To offer guidance and understanding in this area, and to support with the symptoms related to the menopause, we’ve provided the below guide.
What are the symptoms around menopause?
It isn’t always straightforward to determine whether or not someone has started the menopause. However, there are a list of symptoms that typically mark the start of the biological process:
- Hot flashes – sudden feelings of heat that spread through the body, possibly accompanied by sweating and heart palpitations.
- Night sweats – when you sweat excessively through nightwear and bedding, regardless of room temperature.
- Vaginal dryness – soreness and discomfort around the vagina caused by a change in the amount of vaginal discharge or fluid.
- Insomnia – difficulty sleeping and finding yourself awake at multiple times throughout the night.
- Low mood or depression – intense sadness or anxiousness.
- Loss of libido – a lack of desire for sexual activity.
- Clouded mind – difficulty concentrating and remembering things.
- Thinning hair – extreme changes in hormone levels has been known to cause some women to experience hair loss.
These symptoms usually start a few months or even years before your periods stop. For some women, these symptoms can persist after the change – referred to as the ‘perimenopause’.
Consulting your doctor if you believe you have entered this phase allows them to provide more clarity on symptoms and their connection to the change in your body.
When does menopause start?
As mentioned above, the average age for the menopause to start is between 45 and 55. However, for some women, the process can occur much sooner. Approximately 1 in every 1,000 women between the ages of 15 and 29 and 1 in every 100 women between the ages of 30 and 39 are affected by premature ovarian failure.
Essentially this means that some younger women are starting the process earlier and losing their ability to have children naturally – long before the national average of 51. A woman affected by premature ovarian failure, or premature menopause, may still have follicles to support and release eggs, but a depletion or dysfunction causes periods to become irregular.
Usually, the cause of the early menopause is not determined. However, there are a number of conditions which are linked to premature ovarian failure. These include but are not limited to:
- Autoimmune disorder – a condition where your immune system confuses the harmful cells in your body and attacks healthy cells.
- Hysterectomy – the removal of both ovaries.
- As a result of radiation or chemotherapy – form of treatment used to combat cancer cells.
- Thyroid dysfunction – a gland that influences metabolic processes, producing too little or too many hormones.
- Turner syndrome – a disorder in 1 of every 2,000 baby girls resulting in one normal X sex chromosome, not two.

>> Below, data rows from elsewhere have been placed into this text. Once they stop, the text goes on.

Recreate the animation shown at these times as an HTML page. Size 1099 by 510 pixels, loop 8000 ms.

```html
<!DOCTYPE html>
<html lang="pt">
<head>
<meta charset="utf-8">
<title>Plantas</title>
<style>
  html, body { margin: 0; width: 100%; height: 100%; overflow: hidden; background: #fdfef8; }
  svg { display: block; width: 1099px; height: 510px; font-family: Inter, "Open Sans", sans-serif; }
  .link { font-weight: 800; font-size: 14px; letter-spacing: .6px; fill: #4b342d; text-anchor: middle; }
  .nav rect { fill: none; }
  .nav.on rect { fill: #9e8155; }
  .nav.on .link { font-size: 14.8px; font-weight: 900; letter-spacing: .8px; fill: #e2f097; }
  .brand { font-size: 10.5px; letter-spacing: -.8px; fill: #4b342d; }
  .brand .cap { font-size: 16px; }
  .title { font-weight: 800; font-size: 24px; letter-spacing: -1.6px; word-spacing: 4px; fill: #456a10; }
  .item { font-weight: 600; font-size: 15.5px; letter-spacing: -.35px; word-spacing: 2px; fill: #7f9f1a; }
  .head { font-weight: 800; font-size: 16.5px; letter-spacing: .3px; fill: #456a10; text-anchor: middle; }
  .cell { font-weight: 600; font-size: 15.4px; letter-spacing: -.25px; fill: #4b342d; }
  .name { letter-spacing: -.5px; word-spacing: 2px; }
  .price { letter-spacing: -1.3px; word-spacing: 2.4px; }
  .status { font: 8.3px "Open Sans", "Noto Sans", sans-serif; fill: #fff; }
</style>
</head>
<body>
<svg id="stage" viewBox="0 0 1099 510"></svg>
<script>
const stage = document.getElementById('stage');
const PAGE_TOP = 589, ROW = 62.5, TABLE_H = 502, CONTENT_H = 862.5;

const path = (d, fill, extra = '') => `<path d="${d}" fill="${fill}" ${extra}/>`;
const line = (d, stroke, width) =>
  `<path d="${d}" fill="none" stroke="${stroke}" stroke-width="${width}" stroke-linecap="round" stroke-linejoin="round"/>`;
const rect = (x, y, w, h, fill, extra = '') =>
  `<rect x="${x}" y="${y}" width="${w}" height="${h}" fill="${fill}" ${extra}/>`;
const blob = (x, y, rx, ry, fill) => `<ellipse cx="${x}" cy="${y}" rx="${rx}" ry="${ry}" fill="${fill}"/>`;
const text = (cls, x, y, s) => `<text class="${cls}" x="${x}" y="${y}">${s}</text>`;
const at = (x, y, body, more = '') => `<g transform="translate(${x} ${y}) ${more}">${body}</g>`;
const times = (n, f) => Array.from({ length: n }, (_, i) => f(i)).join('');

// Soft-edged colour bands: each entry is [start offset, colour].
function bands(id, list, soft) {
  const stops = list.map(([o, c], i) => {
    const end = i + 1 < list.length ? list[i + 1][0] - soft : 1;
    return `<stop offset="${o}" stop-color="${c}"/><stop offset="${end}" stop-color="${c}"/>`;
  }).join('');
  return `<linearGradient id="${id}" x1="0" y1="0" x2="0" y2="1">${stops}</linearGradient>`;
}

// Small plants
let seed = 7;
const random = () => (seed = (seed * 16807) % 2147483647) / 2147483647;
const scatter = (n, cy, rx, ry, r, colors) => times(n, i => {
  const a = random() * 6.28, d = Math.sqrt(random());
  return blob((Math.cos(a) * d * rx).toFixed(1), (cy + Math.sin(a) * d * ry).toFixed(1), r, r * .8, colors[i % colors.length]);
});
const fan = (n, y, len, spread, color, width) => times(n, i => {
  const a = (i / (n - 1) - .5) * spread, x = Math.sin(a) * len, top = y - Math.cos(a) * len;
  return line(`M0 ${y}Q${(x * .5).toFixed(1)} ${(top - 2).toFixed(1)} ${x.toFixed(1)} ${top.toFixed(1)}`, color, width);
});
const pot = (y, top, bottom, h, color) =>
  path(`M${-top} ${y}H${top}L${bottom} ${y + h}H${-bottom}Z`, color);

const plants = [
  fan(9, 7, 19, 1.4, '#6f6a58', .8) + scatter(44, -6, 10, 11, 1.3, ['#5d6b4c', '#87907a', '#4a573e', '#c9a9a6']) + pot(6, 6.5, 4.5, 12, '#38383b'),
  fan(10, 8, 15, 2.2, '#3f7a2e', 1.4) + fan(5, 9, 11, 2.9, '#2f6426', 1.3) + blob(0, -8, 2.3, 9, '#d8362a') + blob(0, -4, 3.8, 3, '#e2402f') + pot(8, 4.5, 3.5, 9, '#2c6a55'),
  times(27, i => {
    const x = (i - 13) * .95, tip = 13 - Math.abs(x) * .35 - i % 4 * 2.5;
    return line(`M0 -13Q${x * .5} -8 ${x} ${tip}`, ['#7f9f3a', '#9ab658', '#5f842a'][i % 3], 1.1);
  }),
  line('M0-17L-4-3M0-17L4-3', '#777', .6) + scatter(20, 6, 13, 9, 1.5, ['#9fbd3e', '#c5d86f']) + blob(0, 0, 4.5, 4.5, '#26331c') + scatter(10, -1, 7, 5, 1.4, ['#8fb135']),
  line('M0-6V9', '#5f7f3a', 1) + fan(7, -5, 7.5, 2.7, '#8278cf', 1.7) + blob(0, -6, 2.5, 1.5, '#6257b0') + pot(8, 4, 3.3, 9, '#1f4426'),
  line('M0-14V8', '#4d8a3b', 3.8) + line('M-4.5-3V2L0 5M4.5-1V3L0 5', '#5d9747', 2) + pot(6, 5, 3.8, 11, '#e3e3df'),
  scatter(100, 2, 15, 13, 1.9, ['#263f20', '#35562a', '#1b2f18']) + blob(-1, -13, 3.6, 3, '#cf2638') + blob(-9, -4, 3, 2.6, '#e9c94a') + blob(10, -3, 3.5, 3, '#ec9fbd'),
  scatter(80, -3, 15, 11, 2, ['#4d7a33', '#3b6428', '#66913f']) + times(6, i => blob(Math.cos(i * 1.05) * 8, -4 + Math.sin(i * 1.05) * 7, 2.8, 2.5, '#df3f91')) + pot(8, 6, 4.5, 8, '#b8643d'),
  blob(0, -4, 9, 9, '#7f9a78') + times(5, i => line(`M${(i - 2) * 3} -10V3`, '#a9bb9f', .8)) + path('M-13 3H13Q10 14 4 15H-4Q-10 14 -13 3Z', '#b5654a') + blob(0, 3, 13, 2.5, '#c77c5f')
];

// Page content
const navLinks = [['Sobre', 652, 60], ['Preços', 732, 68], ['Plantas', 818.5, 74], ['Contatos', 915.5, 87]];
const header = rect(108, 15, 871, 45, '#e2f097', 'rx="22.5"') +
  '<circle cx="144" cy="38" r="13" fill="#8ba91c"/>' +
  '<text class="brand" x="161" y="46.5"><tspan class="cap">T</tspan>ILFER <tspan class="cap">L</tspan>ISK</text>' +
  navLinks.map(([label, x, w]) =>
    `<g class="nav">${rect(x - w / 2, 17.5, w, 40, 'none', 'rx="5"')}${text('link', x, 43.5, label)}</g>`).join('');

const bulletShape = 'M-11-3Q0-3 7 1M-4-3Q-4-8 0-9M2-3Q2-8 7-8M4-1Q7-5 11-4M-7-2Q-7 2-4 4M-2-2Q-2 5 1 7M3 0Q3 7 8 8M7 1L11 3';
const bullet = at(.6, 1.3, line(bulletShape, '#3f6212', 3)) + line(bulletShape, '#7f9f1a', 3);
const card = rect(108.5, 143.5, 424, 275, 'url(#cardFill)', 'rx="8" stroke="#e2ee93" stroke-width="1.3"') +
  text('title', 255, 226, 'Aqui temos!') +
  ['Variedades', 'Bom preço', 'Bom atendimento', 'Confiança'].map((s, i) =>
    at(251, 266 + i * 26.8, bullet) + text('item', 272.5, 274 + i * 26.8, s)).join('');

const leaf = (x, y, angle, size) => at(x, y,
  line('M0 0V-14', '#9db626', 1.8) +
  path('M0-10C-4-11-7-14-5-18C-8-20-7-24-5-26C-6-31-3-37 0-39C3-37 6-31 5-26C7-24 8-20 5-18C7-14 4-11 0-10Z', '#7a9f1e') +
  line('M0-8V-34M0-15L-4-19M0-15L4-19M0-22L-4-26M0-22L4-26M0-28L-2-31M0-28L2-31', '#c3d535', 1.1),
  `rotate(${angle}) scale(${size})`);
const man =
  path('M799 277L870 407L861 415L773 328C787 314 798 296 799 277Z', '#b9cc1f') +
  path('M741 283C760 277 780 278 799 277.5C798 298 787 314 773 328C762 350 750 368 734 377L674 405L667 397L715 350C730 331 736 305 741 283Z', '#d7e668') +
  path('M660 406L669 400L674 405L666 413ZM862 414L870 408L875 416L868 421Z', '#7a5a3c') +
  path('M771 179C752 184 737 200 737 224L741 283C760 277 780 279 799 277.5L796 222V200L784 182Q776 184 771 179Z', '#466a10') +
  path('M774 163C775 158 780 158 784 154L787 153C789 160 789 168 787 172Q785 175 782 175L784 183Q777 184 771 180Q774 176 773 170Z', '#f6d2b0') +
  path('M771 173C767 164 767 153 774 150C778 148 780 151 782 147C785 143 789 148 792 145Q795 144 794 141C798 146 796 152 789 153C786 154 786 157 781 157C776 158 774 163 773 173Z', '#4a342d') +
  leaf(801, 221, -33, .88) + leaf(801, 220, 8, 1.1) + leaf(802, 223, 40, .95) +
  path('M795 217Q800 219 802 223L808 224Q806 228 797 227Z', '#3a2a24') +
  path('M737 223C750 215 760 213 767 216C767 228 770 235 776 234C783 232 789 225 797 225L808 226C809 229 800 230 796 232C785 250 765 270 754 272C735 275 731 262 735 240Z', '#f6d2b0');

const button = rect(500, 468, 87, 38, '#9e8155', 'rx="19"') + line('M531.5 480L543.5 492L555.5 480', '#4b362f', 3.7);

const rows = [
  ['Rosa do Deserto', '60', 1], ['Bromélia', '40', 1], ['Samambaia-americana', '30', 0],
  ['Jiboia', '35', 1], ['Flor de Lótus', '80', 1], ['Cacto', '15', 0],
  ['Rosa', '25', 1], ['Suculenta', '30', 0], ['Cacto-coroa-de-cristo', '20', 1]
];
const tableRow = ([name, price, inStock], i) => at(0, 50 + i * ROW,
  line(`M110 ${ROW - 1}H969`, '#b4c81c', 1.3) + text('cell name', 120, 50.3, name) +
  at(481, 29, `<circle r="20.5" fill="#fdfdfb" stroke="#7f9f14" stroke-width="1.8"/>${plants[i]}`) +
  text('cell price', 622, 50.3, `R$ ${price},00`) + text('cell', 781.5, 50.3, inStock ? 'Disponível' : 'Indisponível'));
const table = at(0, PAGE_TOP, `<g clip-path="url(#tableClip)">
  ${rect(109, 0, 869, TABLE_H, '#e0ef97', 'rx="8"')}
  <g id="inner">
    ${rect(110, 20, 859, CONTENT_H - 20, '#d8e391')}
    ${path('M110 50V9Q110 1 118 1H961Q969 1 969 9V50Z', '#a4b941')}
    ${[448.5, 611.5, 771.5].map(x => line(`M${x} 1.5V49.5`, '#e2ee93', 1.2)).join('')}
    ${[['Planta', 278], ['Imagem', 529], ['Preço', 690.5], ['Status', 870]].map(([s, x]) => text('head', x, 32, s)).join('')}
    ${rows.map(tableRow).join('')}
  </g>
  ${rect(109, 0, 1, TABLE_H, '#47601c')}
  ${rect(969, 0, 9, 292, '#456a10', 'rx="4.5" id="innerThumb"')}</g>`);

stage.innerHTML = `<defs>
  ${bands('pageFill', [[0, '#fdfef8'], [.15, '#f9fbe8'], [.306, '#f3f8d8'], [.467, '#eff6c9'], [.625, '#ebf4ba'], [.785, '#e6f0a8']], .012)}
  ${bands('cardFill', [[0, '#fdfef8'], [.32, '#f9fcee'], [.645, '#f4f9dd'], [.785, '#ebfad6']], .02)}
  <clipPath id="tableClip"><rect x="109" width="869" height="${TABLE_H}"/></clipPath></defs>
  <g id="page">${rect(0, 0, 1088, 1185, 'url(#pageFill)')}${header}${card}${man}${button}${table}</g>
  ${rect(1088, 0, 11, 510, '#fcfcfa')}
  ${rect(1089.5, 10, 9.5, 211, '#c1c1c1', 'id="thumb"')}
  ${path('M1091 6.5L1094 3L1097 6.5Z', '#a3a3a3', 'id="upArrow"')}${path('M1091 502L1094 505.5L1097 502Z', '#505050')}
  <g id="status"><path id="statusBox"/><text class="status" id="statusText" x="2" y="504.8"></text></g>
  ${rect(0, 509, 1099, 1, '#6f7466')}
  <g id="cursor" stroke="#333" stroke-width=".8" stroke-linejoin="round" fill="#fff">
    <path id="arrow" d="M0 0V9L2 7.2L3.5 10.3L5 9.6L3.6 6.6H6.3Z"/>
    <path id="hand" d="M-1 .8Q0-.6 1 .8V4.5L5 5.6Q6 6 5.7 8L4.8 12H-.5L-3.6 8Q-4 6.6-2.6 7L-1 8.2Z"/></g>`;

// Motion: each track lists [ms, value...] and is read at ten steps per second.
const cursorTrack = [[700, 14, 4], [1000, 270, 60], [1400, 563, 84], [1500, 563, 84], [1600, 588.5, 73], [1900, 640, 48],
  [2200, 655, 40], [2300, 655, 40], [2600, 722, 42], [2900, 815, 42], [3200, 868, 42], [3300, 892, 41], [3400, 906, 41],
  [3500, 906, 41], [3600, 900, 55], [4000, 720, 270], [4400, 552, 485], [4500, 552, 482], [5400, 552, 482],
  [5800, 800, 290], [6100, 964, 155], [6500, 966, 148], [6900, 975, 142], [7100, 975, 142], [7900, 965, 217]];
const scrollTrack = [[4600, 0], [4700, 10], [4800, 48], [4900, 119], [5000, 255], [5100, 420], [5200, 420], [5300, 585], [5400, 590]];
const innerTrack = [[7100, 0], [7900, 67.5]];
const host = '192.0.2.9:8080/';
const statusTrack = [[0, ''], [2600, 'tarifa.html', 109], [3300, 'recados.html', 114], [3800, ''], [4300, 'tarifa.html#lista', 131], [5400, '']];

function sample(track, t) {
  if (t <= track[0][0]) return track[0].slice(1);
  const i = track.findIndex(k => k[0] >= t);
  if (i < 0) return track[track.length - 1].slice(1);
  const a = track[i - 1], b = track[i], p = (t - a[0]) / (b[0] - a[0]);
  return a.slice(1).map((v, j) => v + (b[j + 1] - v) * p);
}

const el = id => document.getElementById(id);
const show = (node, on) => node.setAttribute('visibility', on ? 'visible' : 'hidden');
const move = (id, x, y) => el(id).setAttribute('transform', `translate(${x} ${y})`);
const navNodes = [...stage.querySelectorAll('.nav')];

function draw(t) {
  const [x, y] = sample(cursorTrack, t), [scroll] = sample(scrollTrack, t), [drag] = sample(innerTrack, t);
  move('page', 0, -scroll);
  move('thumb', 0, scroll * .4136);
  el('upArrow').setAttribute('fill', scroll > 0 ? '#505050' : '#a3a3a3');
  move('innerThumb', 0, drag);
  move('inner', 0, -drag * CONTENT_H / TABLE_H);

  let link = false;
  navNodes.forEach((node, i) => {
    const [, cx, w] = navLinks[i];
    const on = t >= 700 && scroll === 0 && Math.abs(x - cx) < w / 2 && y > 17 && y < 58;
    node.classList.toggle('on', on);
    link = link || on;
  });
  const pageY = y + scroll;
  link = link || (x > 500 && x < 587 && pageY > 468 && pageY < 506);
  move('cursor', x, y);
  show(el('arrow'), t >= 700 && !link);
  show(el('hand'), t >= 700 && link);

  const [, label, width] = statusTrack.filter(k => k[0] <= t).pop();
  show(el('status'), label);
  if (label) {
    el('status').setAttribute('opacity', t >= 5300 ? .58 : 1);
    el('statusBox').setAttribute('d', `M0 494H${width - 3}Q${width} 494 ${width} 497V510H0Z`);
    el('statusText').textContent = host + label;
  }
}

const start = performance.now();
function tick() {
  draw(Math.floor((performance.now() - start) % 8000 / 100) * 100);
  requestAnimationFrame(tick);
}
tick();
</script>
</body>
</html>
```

- Viral infection – harmful viruses in the body that can attack healthy cells.
The vast majority of women will notice their first sign of menopause in the pattern of their periods. They may be unusually light or heavy and the frequency will begin to change. On average, these symptoms will then last around 4.5 years from your last period.
In fact, 8 in 10 women have symptoms before their last period, extending the total duration of menopause to 7.4 years.
Is there hormone treatment available?
There is no need for immediate medical treatment if you are experiencing the menopause at a natural time. However, a number of women choose to seek relief from ongoing symptoms and subsequent discomfort.
One of the most effective methods of treating menopause symptoms is estrogen medication. Premarin is one such form of estrogen medication prescribed by doctors. The solution comes in the form of tablets, injections or cream and is considered one of the most effective methods of relieving symptoms.
Unlike the other solutions, Premarin Vaginal Cream applies estrogen directly to the area, helping rebuild vaginal tissue and supporting your sexual routine. It also assists in urination if you are suffering from pain when using the bathroom.
Aside from this, other non-invasive forms of relief include:
- Hormone replacement therapy – helping to reduce night sweats, dryness and boost libido, but also prevent bone weakening – using a combination of both progesterone and estrogen, and occasionally testosterone.
- Anti-depressants – helping to ease the burning of hot flashes and the emotional imbalances created by the change.
Remember that, before you research any of the medical solutions above, you should consult your doctor. Speaking to a professional at the perimenopause stage allows them to recommend medication that aligns with the severity of your symptoms.
At Medix, our customer service representatives take the time to understand your symptoms and work with you to provide a tailored solution that gives you back control of your body. We can assist in the relief of all symptoms associated with the menopause, so speak to a member of the team today for a recommendation.